Western Power Distribution (WPD) has pledged to ensure domestic customers can connect low carbon technologies when and where they want.
The connectability pledge is one of four key priorities outlined in the network operators Business Plan, which shows how it is planning to invest £6.7 billion over the next price period.
It comes as WPD releases new data showing the progress made connecting low carbon technologies such as heat pumps and electric vehicle (EV) chargers across its network.
To date, over 58,000 EV chargers have been installed with the East Midlands region leading the way on 22,876. The West Midlands has 19,042 EV chargers, the South West 10,163 and South Wales 6,335.
WPD is predicting an extra 1.5 million EVs will be added to its network by 2028, meaning it will have to cater to over 2 million EVs, supported by an estimated 1.1 million EV chargers by the end of the price period.

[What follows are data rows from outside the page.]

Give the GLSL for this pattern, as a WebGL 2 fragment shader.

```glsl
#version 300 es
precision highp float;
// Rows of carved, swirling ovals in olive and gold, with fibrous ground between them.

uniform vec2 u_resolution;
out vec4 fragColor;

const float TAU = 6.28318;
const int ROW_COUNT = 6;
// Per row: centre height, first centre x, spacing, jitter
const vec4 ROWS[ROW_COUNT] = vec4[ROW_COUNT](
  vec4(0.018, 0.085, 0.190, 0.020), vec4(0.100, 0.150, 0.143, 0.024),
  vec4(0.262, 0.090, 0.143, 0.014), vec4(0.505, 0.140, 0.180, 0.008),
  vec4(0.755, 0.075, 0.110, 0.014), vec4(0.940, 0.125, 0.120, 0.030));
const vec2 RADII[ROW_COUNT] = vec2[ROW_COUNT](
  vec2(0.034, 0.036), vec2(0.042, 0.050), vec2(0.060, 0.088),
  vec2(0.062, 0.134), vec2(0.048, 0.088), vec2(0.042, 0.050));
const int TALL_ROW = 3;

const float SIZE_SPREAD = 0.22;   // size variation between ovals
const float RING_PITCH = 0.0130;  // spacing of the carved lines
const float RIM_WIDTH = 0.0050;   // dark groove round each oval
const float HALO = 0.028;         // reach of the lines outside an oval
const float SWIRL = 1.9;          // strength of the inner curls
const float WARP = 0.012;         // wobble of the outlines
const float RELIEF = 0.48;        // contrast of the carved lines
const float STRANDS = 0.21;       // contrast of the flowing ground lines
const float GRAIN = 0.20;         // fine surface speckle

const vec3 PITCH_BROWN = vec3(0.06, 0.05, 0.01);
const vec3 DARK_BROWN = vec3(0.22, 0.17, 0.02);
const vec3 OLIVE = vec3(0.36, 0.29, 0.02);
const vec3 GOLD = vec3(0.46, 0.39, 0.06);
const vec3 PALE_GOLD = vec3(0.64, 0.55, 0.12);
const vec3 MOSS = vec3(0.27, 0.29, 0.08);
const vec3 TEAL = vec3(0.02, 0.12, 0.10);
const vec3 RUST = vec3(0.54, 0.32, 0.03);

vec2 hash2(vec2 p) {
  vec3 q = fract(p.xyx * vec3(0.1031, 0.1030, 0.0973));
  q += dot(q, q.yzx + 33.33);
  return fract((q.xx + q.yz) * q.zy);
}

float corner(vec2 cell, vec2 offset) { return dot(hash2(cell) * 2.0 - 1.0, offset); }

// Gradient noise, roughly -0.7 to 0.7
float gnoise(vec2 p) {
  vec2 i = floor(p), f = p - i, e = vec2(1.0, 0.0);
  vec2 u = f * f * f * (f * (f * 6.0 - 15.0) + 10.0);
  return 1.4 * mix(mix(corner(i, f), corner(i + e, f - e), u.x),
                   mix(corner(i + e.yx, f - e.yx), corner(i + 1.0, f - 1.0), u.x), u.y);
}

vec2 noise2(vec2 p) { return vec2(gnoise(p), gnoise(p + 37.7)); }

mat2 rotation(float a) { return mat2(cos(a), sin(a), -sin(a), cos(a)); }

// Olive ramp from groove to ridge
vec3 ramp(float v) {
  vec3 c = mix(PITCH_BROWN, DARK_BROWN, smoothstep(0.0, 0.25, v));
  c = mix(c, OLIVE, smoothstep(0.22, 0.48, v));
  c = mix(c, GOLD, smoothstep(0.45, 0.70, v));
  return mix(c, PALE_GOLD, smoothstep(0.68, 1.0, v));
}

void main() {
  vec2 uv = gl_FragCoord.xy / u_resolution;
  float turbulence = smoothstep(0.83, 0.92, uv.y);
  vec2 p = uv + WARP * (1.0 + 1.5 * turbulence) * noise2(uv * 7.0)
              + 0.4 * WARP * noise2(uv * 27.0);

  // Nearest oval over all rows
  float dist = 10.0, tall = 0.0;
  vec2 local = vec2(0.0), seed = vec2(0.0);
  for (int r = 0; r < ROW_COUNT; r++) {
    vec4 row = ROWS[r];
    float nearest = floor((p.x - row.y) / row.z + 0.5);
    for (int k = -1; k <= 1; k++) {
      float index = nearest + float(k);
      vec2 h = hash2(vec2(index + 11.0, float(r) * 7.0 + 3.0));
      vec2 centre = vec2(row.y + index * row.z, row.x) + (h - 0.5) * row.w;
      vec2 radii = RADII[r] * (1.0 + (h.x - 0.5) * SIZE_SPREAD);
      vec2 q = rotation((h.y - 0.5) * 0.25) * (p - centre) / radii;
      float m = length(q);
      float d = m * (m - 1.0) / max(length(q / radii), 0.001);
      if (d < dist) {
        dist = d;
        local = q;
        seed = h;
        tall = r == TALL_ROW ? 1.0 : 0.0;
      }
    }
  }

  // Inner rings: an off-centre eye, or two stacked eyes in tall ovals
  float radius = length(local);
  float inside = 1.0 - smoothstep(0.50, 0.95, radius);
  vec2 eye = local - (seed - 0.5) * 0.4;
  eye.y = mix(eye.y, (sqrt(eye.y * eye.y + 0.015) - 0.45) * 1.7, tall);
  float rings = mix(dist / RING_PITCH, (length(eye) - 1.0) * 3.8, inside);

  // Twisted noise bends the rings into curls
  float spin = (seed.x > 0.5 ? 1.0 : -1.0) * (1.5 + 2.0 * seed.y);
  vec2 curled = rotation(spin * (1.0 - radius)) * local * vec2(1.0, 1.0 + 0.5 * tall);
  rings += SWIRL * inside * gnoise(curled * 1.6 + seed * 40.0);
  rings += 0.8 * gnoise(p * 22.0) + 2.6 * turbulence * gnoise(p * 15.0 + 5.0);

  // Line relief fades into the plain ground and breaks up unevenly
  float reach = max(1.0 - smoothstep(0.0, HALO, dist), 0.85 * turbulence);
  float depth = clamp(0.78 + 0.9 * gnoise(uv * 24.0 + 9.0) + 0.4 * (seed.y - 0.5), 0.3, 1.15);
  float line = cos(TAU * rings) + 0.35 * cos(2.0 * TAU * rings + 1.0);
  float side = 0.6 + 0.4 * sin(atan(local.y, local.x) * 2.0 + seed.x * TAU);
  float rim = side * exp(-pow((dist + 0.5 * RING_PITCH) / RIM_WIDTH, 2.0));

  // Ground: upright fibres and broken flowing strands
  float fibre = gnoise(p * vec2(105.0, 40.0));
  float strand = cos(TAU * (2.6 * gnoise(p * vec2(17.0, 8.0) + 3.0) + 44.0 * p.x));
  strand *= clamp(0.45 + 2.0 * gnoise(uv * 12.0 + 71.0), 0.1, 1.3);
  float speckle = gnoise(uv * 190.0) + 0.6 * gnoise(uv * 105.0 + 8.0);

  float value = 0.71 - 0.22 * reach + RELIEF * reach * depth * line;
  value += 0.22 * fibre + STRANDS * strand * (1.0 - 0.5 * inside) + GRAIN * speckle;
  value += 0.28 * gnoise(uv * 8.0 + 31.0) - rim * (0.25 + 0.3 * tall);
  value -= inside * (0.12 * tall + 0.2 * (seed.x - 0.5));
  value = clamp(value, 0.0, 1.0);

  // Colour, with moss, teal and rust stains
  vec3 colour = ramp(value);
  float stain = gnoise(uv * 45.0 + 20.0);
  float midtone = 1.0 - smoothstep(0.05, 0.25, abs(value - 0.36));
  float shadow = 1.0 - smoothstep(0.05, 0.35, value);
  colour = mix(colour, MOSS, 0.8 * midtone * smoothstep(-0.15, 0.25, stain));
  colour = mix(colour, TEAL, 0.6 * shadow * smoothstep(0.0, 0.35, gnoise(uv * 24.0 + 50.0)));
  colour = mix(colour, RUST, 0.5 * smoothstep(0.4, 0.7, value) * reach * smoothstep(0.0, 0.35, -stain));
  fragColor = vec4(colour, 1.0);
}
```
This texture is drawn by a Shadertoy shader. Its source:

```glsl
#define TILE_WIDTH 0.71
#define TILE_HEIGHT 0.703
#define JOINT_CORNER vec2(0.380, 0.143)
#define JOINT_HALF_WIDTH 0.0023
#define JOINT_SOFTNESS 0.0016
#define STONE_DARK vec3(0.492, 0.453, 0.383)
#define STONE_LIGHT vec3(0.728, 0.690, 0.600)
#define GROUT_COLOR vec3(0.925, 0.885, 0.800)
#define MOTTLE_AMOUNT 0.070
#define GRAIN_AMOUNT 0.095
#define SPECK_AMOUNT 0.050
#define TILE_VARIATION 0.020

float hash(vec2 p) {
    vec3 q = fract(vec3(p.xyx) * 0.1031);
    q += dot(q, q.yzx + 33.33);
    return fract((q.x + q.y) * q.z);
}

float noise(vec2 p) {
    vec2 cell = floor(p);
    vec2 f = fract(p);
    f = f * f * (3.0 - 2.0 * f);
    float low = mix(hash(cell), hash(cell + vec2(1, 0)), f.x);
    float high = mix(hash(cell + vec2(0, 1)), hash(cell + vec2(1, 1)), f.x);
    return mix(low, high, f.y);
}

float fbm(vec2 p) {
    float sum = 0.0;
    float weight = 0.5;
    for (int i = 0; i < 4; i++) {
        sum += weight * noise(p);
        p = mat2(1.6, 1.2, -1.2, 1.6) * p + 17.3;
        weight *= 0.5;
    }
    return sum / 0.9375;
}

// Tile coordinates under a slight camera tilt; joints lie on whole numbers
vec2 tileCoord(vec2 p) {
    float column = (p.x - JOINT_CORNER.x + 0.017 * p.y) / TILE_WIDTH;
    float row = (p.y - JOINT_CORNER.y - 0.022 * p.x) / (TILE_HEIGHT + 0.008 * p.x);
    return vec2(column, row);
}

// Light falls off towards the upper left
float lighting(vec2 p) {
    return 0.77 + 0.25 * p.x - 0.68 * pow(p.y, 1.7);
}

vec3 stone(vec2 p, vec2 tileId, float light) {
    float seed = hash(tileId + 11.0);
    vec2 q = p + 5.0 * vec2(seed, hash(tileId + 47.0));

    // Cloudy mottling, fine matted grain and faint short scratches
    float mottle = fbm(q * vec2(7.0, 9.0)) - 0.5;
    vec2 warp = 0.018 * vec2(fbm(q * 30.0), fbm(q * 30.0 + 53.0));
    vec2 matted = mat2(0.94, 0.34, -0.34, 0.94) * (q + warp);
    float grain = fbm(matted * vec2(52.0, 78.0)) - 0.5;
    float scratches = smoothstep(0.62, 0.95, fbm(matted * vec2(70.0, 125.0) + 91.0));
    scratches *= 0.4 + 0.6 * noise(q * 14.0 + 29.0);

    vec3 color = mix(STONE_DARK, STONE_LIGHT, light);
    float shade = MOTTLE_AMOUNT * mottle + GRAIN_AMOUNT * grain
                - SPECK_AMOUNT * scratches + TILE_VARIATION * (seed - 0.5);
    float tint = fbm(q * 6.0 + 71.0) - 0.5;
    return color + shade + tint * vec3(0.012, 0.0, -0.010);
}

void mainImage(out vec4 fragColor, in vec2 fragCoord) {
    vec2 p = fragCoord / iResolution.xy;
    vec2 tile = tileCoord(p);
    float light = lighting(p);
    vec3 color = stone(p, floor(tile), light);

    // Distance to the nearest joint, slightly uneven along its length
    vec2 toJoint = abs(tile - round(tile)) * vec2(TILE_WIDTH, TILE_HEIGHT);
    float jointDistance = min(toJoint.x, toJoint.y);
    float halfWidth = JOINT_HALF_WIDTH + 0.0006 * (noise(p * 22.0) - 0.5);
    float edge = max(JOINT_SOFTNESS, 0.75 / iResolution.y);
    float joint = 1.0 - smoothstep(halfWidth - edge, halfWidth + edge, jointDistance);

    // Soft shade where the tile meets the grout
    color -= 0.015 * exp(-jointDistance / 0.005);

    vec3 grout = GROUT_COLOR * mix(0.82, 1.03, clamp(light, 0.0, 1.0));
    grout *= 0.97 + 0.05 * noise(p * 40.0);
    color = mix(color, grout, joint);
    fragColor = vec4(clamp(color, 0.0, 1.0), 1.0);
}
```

Currently, there are nearly 11,000 heat pumps on the DNO’s network, which is set to increase significantly between 2023 and 2028 with an additional 628,204 expected to be connected.
The launch of the Boiler Upgrade Scheme earlier this year has provided a boost to heat pump installation rates, as the technology is increasingly looked to to help decarbonise domestic heating and – in light of the high gas prices – save consumers money.
Additionally, there is 5.6GW of renewable generation installed on WPD’s network.
To ease the uptake of low carbon technologies, the DNO is looking to innovation and digitalisation to meet demand. For example, its latest EV innovation project Take Charge is increasing capacity at motorway service stations to allow them to support up to 80 rapid chargers.
In 2021, it also introduced a new streamlined system for processing and completing domestic technology connections. This allows the majority of connection requests to be approved on the same or next day.
“The current price control period has seen over seven years of innovating and scaling up of technologies to support the transition to low carbon technologies,” said Paul Jewell, WPD’s system development manager.
“At the same time, we have seen a learning curve for consumers as they have bought into the new ways of driving and heating their homes. Over the next price control period we are planning for a rapid increase in demand for EVs and heat pumps and we are planning to make their installation quicker and easier. It is vital that we are building a network and putting in the supporting customer service operations that will help smooth the switchover to LCTs.”